By Chrissie Goldrick 23 January 2023
Reading Time: 2 Minutes Print this page
The 2023 Australian of the Year Award will be announced on 25 January. We examine how this annual honour has reflected the spirit of the times over seven decades.

The national finalists for the Australian of the Year Award in 2023 represent the best of human endeavour and achievement. These inspiring individuals, one from each state or territory, include humanitarians, paediatricians, sustainability advocates, First Nations leaders, musicians, community leaders, athletes making a difference, social workers and volunteers.

Among those nominated is Queensland’s Aussie of the Year, William Barton. The multi-instrumentalist, vocalist and didgeridoo (yidaki) player is one of Australia’s leading and most in-demand classical composers and performers. William grew up on Kalkadungu Country near Mount Isa, where he learnt didgeridoo from his uncle, Arthur Peterson, a Wannyi, Lardil and Kalkadunga Elder. He left school at 12 to concentrate on music and by age 17 he had performed with the Queensland Symphony Orchestra. 

William holds honorary doctorates from Griffith University and the University of Sydney and an associate professorship at the Australian National University. He’s released five albums on the ABC Classics label, including Heartland with Véronique Serret, featuring the words of William’s mother, Aunty Delmae Barton. The 41-year-old has been a creative consultant for Australia Day Live and has won multiple awards, including the 2021 Australia Council Don Banks Music Award for his sustained contribution to music. In 2022 his composition Of the Earth was premiered at the opening of the newly refurbished Sydney Opera House Concert Hall.

Also up for for Australian of the Year are former Socceroo turned anti-racism activist Craig Foster, and Olympia Yarger, a climate action warrior, maggot farmer and founder of the Insect Protein Association of Australia.

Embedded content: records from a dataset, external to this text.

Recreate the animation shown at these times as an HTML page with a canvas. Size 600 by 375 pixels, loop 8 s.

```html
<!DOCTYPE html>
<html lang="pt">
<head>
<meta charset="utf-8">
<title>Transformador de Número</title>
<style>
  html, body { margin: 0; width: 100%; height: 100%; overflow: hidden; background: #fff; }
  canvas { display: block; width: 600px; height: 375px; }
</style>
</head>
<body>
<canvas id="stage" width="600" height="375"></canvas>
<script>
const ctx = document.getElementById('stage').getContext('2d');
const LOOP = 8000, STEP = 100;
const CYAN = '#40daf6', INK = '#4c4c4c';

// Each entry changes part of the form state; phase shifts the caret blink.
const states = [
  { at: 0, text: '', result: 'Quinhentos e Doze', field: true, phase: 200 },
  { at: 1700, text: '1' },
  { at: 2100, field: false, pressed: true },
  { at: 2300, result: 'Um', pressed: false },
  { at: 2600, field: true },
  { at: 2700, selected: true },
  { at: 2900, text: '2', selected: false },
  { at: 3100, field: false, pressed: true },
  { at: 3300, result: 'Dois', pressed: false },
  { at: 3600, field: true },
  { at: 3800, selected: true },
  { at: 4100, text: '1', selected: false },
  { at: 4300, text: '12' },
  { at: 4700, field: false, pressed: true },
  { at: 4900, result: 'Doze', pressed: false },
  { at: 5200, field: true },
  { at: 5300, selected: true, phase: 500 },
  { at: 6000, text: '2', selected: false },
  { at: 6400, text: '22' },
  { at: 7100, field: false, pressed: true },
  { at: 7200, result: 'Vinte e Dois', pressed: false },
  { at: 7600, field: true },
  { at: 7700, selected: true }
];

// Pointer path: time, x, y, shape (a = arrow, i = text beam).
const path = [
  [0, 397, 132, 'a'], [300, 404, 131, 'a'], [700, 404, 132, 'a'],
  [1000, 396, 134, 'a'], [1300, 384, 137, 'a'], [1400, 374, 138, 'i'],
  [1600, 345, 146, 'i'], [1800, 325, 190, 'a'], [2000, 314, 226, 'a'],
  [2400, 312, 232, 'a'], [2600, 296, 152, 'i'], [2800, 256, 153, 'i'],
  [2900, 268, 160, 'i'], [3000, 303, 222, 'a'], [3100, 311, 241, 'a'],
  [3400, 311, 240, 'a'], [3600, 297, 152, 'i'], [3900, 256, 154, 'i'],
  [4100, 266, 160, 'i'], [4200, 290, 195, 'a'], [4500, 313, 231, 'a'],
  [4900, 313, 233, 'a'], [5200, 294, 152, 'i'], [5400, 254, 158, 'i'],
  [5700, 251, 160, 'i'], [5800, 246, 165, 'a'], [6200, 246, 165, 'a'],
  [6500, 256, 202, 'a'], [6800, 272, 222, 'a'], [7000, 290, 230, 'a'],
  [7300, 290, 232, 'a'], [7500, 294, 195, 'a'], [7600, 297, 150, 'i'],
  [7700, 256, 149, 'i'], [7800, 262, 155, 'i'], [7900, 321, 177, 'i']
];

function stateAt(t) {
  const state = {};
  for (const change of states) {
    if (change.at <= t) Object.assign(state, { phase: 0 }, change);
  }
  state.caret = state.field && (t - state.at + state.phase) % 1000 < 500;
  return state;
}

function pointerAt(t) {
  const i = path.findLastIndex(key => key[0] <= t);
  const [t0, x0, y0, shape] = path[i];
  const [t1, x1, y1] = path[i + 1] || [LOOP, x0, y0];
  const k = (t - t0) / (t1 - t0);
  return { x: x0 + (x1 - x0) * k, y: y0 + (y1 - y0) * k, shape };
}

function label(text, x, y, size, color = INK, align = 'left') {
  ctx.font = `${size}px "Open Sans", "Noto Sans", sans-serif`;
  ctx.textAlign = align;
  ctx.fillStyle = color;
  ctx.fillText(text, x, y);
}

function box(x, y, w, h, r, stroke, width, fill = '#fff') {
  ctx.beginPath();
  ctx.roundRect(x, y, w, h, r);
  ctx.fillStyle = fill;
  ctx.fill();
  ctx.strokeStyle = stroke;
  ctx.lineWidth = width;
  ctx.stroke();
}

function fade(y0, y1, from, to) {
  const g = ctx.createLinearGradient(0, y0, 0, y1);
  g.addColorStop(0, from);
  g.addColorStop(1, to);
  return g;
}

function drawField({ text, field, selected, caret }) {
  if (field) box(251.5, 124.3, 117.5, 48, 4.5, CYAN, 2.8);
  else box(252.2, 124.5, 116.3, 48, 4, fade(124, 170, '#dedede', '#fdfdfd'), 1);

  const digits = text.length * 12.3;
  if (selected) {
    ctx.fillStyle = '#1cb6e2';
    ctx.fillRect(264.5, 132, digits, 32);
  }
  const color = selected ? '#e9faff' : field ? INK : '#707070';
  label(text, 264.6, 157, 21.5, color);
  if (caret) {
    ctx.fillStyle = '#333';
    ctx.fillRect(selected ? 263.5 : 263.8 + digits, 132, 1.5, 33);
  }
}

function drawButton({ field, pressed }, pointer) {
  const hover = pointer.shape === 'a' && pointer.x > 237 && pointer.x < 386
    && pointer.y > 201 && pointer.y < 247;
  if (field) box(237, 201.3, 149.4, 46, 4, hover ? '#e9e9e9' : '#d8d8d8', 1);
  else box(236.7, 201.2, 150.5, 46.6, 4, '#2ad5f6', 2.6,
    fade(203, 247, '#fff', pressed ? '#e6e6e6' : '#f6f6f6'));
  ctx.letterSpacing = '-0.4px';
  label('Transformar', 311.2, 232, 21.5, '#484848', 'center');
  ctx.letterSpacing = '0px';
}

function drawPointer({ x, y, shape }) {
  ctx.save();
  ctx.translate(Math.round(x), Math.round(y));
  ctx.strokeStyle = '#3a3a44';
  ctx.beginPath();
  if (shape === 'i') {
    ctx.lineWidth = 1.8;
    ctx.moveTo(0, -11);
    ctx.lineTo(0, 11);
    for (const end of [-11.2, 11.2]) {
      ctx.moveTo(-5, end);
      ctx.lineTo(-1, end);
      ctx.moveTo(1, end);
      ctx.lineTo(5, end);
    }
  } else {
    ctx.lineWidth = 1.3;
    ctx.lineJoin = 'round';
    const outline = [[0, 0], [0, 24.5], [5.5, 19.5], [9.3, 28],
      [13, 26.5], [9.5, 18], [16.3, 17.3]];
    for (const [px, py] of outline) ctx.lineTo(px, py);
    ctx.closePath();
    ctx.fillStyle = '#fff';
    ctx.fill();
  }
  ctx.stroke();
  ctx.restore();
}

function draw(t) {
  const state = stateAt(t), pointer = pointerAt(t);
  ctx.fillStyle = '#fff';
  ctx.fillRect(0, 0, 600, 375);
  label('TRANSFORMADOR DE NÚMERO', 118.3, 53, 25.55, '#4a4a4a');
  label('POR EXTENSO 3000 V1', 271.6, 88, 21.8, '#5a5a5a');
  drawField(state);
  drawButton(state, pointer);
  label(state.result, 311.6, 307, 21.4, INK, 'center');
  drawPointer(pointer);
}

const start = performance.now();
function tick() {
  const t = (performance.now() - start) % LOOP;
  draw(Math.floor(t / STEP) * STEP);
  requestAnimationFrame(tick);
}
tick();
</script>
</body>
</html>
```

From nominations submitted by the public, and the selection of each state and territory recipient in all four award categories, there are now 32 people in the running to be 2023 Australian of the Year, Senior Australian of the Year, Young Australian of the Year and Australia’s Local Hero. 

According to National Australia Day Council chief Karlie Brand, “The national finalists for the 2023 awards are all extraordinary people who now join a rich history of those doing great things for others, for community, for the nation and often for the world beyond our own borders.”

In the infographic below, we explore that rich history and look at ways in which these awards, over seven decades, have revealed much about the development of our national identity and the issues that concern us at any given time:

The national finalists for the 2023 Australian of the Year Award are:

• ACT Australian of the Year – Olympia Yarger

• NSW Australian of the Year – Craig Foster AM

• NT Australian of the Year – Samuel Bush-Blanasi

• Queensland Australian of the Year – William Barton

• SA Australian of the Year – Taryn Brumfitt

• Tasmanian Australian of the Year – John Kamara

• Victorian Australian of the Year – Dr Angraj Khillan

• WA Australian of the Year – Professor Samar Aoun

Discover all this year’s finalists at and watch the ceremony on Wednesday 25 January from 7.30pm (AEST) on ABC TV or ABC iview.